Michigan Regulators Propose Allowing Online Orders, Home Delivery. The state's Bureau of Medical Marijuana Regulation has proposed a rule to allow online orders and home delivery. The rule is aimed at helping people who don't live near a marijuana supplier. A public hearing is set for next month.

Ohio

Ohio Regulators Say State Will Not Meet Saturday Deadline for Medical Marijuana. Officials with the State Medical Board, Board of Pharmacy, and Board of Commerce say they will not be able to meet a Saturday deadline for getting the state's medical marijuana program up and running. Some licenses have been issued, but no growers yet have crops ready to go to market.

Utah

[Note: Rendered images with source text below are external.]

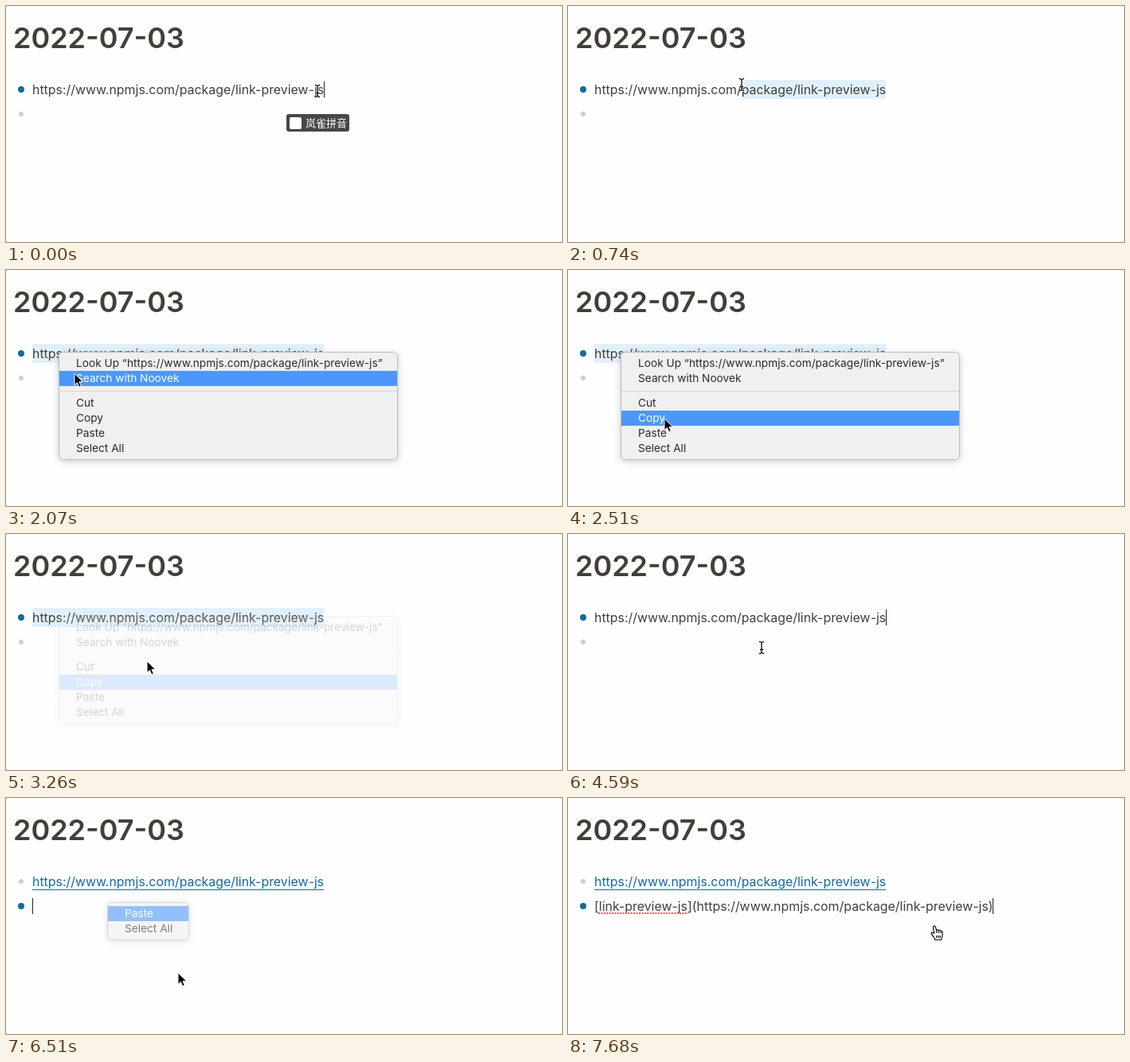
Recreate the animation shown at these times as an HTML page. Size 698 by 297 pixels, loop 8000 ms.

```html
<!DOCTYPE html>
<html lang="en">
<head>
<meta charset="utf-8">
<title>Pasting a link</title>
<style>
html, body { margin: 0; width: 100%; height: 100%; overflow: hidden; background: #fefefe; }
svg { display: block; width: 698px; height: 297px; font: 15.92px Inter, sans-serif; font-optical-sizing: none; fill: #433f38; }
text { white-space: pre; }
.title { font-size: 36px; font-weight: 600; }
.menu { font-size: 13.68px; fill: #2b2b2b; }
.panel { fill: #f0f0f0; stroke: #bdbdbd; filter: drop-shadow(0 2px 4px #0003); }
</style>
</head>
<body>
<svg id="stage" viewBox="0 0 698 297">
  <text class="title" x="9" y="53">2022-07-03</text>
  <circle id="dot1" cx="19" cy="105"/>
  <circle id="dot2" cx="19" cy="136"/>
  <rect id="selection" y="93" height="24" fill="#e1f0fd"/>
  <text id="line1" x="33" y="111"></text>
  <path id="underline" d="M33 115.5H399" stroke="#106ba3"/>
  <text id="line2" x="33" y="142"></text>
  <path id="spelling" d="M38 145H151" stroke="#e5534b" stroke-width="2" stroke-dasharray="2 1.4"/>
  <rect id="caret" width="1" height="20" fill="#222"/>
  <g id="bubble">
    <rect x="352" y="136" width="79" height="22" rx="3" fill="#474747"/>
    <rect x="356" y="140" width="15" height="15" rx="2" fill="#fff"/>
    <text x="376" y="152" font-size="13" font-family="Noto Sans CJK SC, Noto Sans CJK, sans-serif" fill="#fff">岚雀拼音</text>
  </g>
  <g id="cursor">
    <path id="arrow" d="M0 0V14.5L3.4 11.4 5.7 16.8 8.3 15.7 6 10.4H10.6Z" fill="#000" stroke="#fff"/>
    <g id="beam" fill="none">
      <path d="M-3-7.5Q0-7.5 0-5V5Q0 7.5-3 7.5M3-7.5Q0-7.5 0-5V5Q0 7.5 3 7.5M-2 2.5H2" stroke="#fff" stroke-width="2.8"/>
      <path d="M-3-7.5Q0-7.5 0-5V5Q0 7.5-3 7.5M3-7.5Q0-7.5 0-5V5Q0 7.5 3 7.5M-2 2.5H2" stroke="#111" stroke-width="1.3"/>
    </g>
    <path id="hand" d="M-2.5 9.5V8Q-4 5.5-6.5 2.5C-8 0-5.5-1-3.2 1.6L-4.6-5.8Q-4.7-7.7-3.3-7.9T-1.5-6.4L-.5-2.4Q.9-4 2.3-2.3 4-3.4 5-1.5 7-2.2 7.1.6V4Q7 6.2 5.7 8V9.5ZM-.5-2.4L0 1M2.3-2.3L2.6 1M5-1.5L5.1 1M-.3 4V7M2 4V7M4.2 4V7" fill="#fff" stroke="#111" stroke-width="1.2" stroke-linejoin="round"/>
  </g>
</svg>
<script>
const LOOP = 8000, TICK = 147.7;
const URL_TEXT = "https://www.npmjs.com/package/link-preview-js";
const ROW = 19, BLUE = "#106ba3", INK = "#433f38";
const $ = id => document.getElementById(id);
const set = (el, attrs) => { for (const k in attrs) el.setAttribute(k, attrs[k]); };
const show = (id, on) => $(id).style.display = on ? "" : "none";

function add(parent, tag, attrs, text = "") {
  const el = document.createElementNS("http://www.w3.org/2000/svg", tag);
  set(el, attrs);
  el.textContent = text;
  return parent.appendChild(el);
}

function makeMenu(x, y, w, h, items) {
  const g = add($("stage"), "g", { class: "menu" });
  add(g, "rect", { class: "panel", x: x + .5, y: y + .5, width: w - 1, height: h - 1, rx: 5 });
  const rows = items.map(([label, top]) => ({
    top,
    bar: add(g, "rect", { x: x + 1, y: top, width: w - 2, height: ROW, fill: "#4a98fd" }),
    text: add(g, "text", { x: x + 22, y: top + 14 }, label)
  }));
  return { g, rows };
}

// Highlights the row under the pointer height
function drawMenu({ g, rows }, opacity, pointerY) {
  g.style.opacity = opacity;
  for (const { top, bar, text } of rows) {
    const on = pointerY >= top && pointerY < top + ROW;
    bar.style.display = on ? "" : "none";
    text.style.fill = on ? "#fff" : "";
  }
}

const editMenu = makeMenu(66, 103, 426, 136, [
  [`Look Up “${URL_TEXT}”`, 108], ["Search with Noovek", 127],
  ["Cut", 158], ["Copy", 177], ["Paste", 196], ["Select All", 215]
]);
add(editMenu.g, "path", { d: "M67 152.5H491", stroke: "#d6d6d6" });
const pasteMenu = makeMenu(127, 131, 103, 48, [["Paste", 136], ["Select All", 155]]);
$("stage").append($("cursor"));

// Pointer stops: tick, x, y
const path = [
  [0, 391, 107], [1, 398, 105], [2, 396, 102], [8, 40, 96], [9, 34, 100], [11, 65, 110],
  [12, 65, 104], [13, 70, 110], [16, 118, 171], [17, 121, 187], [18, 121, 187],
  [19, 121, 185], [20, 121, 185], [21, 135, 180], [22, 177, 160], [26, 423, 104],
  [28, 423, 103], [31, 243, 143], [33, 123, 140], [36, 123, 140], [38, 140, 146],
  [41, 165, 150], [43, 165, 150], [44, 216, 220], [45, 222, 224], [51, 448, 169], [52, 463, 169]
];

function pointer(n) {
  const i = path.findIndex(p => p[0] > n);
  if (i < 0) return path.at(-1).slice(1);
  const [a, ax, ay] = path[i - 1], [b, bx, by] = path[i];
  const k = (n - a) / (b - a);
  return [ax + (bx - ax) * k, ay + (by - ay) * k];
}

function drawText(n) {
  const second = n >= 33, pasted = n >= 46, formatted = n >= 49;
  set($("dot1"), { r: second ? 3 : 4, fill: second ? "#cfcfcf" : BLUE });
  set($("dot2"), { r: second ? 4 : 3, fill: second ? BLUE : "#cfcfcf" });
  $("line1").textContent = URL_TEXT;
  $("line1").style.fill = second ? BLUE : INK;
  $("line2").textContent = formatted ? `[link-preview-js](${URL_TEXT})` : pasted ? URL_TEXT : "";
  show("underline", second);
  show("spelling", formatted);

  const selected = n >= 2 && n < 27;
  const left = n < 9 ? pointer(n)[0] : 33;
  show("selection", selected);
  set($("selection"), { x: left, width: Math.max(0, 399 - left) });
  show("caret", !selected);
  set($("caret"), {
    x: formatted ? 533 : second && !pasted ? 33 : 399,
    y: second ? 126 : 95
  });
}

function draw(n) {
  const [x, y] = pointer(n);
  drawText(n);
  show("bubble", n < 2);

  const editOpacity = n < 13 || n > 22 ? 0 : n === 22 ? .19 : n === 21 ? .9 : 1;
  drawMenu(editMenu, editOpacity, n >= 17 ? 186 : y);
  const pasteOpacity = n < 35 || n > 45 ? 0 : n === 45 ? .12 : n === 44 ? .6 : 1;
  drawMenu(pasteMenu, pasteOpacity, n >= 38 ? 145 : 0);

  const hand = n >= 51;
  const beam = n < 13 || n >= 24 && n < 37;
  show("hand", hand);
  show("beam", beam);
  show("arrow", !hand && !beam);
  set($("cursor"), { transform: `translate(${x} ${y})` });
}

function frame() {
  draw(Math.floor((performance.now() % LOOP + 8) / TICK));
  requestAnimationFrame(frame);
}
frame();
</script>
</body>
</html>
```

Utah Initiative Campaign Files Election Complaint Over Opposition Radio Ad. The Utah Patients Coalition Tuesday filed a complaint with the lieutenant governor's office about an ad from Drug Safe Utah that declares "Prop 2 is actually about recreational use and not medical." "DSU has published a false statement in relation to Prop 2, a ballot measure, that will affect how people vote in the November election. We therefore request the Elections Division to order DSU to immediately cease and desist all such claims regarding Prop 2 being an attempt to legalize 'recreational use,'" the complaint reads. Drug Safe Utah said it stood by its ad.

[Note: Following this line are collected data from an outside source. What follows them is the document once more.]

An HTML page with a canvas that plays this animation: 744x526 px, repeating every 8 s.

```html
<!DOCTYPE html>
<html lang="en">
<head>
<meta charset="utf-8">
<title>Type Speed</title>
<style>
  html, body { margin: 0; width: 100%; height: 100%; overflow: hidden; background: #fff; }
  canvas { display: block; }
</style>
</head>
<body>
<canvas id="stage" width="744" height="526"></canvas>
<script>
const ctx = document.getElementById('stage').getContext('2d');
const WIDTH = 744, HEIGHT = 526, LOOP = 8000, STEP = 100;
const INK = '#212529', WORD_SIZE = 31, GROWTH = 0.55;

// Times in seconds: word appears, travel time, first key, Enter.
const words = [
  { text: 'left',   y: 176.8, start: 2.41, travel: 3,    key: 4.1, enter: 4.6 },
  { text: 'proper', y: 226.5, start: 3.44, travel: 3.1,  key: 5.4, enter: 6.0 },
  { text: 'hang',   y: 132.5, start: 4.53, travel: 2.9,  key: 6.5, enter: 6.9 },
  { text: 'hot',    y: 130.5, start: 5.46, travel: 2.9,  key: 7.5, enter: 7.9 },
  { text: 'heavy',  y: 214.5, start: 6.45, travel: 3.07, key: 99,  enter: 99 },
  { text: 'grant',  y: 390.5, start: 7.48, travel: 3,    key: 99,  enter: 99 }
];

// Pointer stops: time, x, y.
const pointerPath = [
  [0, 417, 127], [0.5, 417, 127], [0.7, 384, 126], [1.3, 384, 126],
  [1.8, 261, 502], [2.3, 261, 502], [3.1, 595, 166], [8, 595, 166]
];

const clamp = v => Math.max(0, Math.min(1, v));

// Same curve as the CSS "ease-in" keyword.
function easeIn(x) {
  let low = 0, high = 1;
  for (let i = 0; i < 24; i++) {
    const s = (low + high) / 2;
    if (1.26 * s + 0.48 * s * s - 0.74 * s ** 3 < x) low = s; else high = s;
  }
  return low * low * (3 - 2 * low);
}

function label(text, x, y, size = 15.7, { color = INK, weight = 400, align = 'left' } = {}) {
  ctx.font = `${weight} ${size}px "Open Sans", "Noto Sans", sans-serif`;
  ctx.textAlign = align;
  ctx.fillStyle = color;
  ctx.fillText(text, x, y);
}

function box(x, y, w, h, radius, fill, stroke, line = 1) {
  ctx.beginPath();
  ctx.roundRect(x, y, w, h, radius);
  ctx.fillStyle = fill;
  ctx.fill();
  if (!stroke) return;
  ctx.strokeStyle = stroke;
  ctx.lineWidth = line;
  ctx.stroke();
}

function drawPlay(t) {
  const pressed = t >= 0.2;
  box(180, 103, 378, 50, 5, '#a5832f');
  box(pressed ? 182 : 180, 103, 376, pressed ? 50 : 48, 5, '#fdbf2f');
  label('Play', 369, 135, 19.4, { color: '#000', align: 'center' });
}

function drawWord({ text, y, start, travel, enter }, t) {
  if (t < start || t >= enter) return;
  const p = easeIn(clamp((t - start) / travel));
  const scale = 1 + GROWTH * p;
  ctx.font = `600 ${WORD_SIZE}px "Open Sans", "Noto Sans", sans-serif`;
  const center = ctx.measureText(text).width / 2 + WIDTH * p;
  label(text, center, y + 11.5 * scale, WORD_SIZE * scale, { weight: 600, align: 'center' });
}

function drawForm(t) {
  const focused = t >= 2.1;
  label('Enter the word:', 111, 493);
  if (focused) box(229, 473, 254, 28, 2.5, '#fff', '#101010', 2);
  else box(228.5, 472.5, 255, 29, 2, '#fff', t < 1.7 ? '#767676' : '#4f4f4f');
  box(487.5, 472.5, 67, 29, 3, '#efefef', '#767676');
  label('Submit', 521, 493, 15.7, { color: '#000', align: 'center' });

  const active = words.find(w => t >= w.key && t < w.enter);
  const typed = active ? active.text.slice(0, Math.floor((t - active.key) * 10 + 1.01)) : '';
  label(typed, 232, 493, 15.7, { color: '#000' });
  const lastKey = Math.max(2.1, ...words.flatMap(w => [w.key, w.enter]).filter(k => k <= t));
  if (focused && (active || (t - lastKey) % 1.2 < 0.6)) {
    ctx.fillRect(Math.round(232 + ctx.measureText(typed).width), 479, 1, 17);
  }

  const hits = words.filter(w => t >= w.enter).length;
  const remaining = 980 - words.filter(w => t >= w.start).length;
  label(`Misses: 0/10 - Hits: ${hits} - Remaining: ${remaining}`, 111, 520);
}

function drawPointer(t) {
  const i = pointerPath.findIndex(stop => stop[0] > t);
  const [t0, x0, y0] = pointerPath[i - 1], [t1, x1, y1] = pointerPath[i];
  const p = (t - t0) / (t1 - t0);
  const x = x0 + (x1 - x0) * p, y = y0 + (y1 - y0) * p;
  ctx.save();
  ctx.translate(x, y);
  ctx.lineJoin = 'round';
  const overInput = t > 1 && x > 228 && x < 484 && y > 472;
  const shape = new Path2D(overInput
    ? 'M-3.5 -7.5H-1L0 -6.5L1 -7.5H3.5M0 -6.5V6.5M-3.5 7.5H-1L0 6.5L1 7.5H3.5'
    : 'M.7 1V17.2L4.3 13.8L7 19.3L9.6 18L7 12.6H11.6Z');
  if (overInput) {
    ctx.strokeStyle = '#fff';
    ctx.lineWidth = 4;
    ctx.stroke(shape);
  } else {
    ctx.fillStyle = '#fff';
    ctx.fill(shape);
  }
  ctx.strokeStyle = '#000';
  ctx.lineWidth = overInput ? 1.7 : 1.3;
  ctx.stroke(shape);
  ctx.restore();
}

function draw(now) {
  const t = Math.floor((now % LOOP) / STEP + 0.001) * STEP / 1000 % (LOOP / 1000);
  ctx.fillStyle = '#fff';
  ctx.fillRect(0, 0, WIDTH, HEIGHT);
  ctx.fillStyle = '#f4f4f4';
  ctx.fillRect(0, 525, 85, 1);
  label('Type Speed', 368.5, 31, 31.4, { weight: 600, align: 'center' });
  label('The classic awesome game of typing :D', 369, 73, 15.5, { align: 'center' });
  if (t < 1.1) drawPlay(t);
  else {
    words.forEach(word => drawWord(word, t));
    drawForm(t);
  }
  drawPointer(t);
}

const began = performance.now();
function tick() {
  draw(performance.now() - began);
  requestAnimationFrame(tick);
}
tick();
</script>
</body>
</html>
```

[For extensive information about the medical marijuana debate, presented in a neutral format, visit MedicalMarijuana.ProCon.org.]

Drug War Issues

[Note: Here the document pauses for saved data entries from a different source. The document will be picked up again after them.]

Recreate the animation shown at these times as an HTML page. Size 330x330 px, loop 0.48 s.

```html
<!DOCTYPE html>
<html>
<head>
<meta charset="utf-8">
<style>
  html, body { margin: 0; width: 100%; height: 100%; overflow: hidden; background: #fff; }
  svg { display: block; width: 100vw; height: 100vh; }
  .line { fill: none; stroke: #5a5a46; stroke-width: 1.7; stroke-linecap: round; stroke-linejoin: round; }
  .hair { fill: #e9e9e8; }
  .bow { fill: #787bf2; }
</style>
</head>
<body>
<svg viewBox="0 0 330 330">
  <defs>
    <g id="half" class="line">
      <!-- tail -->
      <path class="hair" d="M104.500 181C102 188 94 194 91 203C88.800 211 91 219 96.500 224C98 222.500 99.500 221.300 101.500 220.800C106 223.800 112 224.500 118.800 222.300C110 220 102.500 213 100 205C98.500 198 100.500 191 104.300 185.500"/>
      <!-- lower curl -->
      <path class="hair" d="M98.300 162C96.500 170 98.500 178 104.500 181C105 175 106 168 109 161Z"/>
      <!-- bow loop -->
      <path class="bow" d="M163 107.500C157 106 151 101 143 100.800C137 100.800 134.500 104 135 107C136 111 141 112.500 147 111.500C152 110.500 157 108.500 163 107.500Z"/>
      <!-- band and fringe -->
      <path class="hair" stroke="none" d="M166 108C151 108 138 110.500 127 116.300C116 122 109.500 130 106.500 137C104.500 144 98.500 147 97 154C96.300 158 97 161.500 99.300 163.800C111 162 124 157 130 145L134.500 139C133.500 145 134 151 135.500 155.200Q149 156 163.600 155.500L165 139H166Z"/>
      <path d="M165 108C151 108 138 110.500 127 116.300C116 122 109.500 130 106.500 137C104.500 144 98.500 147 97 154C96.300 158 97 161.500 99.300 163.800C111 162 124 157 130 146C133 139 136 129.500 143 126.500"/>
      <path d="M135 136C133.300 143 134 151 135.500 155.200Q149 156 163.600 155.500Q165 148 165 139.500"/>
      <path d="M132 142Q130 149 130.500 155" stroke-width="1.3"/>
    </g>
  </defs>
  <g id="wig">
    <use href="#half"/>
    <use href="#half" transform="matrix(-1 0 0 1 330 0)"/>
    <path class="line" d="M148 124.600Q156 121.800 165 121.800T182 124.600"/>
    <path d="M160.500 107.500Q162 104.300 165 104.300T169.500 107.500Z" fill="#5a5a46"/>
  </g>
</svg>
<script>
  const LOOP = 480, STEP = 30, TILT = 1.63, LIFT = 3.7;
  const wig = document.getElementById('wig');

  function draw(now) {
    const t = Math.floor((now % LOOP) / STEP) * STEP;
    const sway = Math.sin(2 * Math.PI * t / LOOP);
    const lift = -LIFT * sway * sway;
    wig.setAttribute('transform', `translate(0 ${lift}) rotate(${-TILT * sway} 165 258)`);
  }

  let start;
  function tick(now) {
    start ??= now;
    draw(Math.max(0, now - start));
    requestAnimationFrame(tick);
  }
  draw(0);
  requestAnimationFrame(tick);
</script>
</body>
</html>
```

Criminal JusticeAsset Forfeiture, Collateral Sanctions (College Aid, Drug Taxes, Housing, Welfare), Court Rulings, Drug Courts, Due Process, Felony Disenfranchisement, Incarceration, Policing (2011 Drug War Killings, 2012 Drug War Killings, 2013 Drug War Killings, 2014 Drug War Killings, 2015 Drug War Killings, 2016 Drug War Killings, 2017 Drug War Killings, Arrests, Eradication, Informants, Interdiction, Lowest Priority Policies, Police Corruption, Police Raids, Profiling, Search and Seizure, SWAT/Paramilitarization, Task Forces, Undercover Work), Probation or Parole, Prosecution, Reentry/Rehabilitation, Sentencing (Alternatives to Incarceration, Clemency and Pardon, Crack/Powder Cocaine Disparity, Death Penalty, Decriminalization, Defelonization, Drug Free Zones, Mandatory Minimums, Rockefeller Drug Laws, Sentencing Guidelines)CultureArt, Celebrities, Counter-Culture, Music, Poetry/Literature, Television, TheaterDrug UseParaphernalia, ViolenceIntersecting IssuesCollateral Sanctions (College Aid, Drug Taxes, Housing, Welfare), Violence, Border, Budgets/Taxes/Economics, Business, Civil Rights, Driving, Economics, Education (College Aid), Employment, Environment, Families, Free Speech, Gun Policy, Human Rights, Immigration, Militarization, Money Laundering, Pregnancy, Privacy (Search and Seizure, Drug Testing), Race, Religion, Science, Sports, Women's IssuesMarijuana PolicyGateway Theory, Hemp, Marijuana -- Personal Use, Marijuana Industry, Medical MarijuanaMedicineMedical Marijuana, Science of Drugs, Under-treatment of PainPublic HealthAddiction, Addiction Treatment (Science of Drugs), Drug Education, Drug Prevention, Drug-Related AIDS/HIV or Hepatitis C, Harm Reduction (Methadone & Other Opiate Maintenance, Needle Exchange, Overdose Prevention, Pill Testing, Safer Injection Sites)Source and Transit CountriesAndean Drug War, Coca, Hashish, Mexican Drug War, Opium ProductionSpecific DrugsAlcohol, Ayahuasca, Cocaine (Crack Cocaine), Ecstasy, Heroin, Ibogaine, ketamine, Khat, Kratom, Marijuana (Gateway Theory, Marijuana -- Personal Use, Medical Marijuana, Hashish), Methamphetamine, New Synthetic Drugs (Synthetic Cannabinoids, Synthetic Stimulants), Nicotine, Prescription Opiates (Fentanyl, Oxycontin), Psilocybin / Magic Mushrooms, Psychedelics (LSD, Mescaline, Peyote, Salvia Divinorum)YouthGrade School, Post-Secondary School, Raves, Secondary School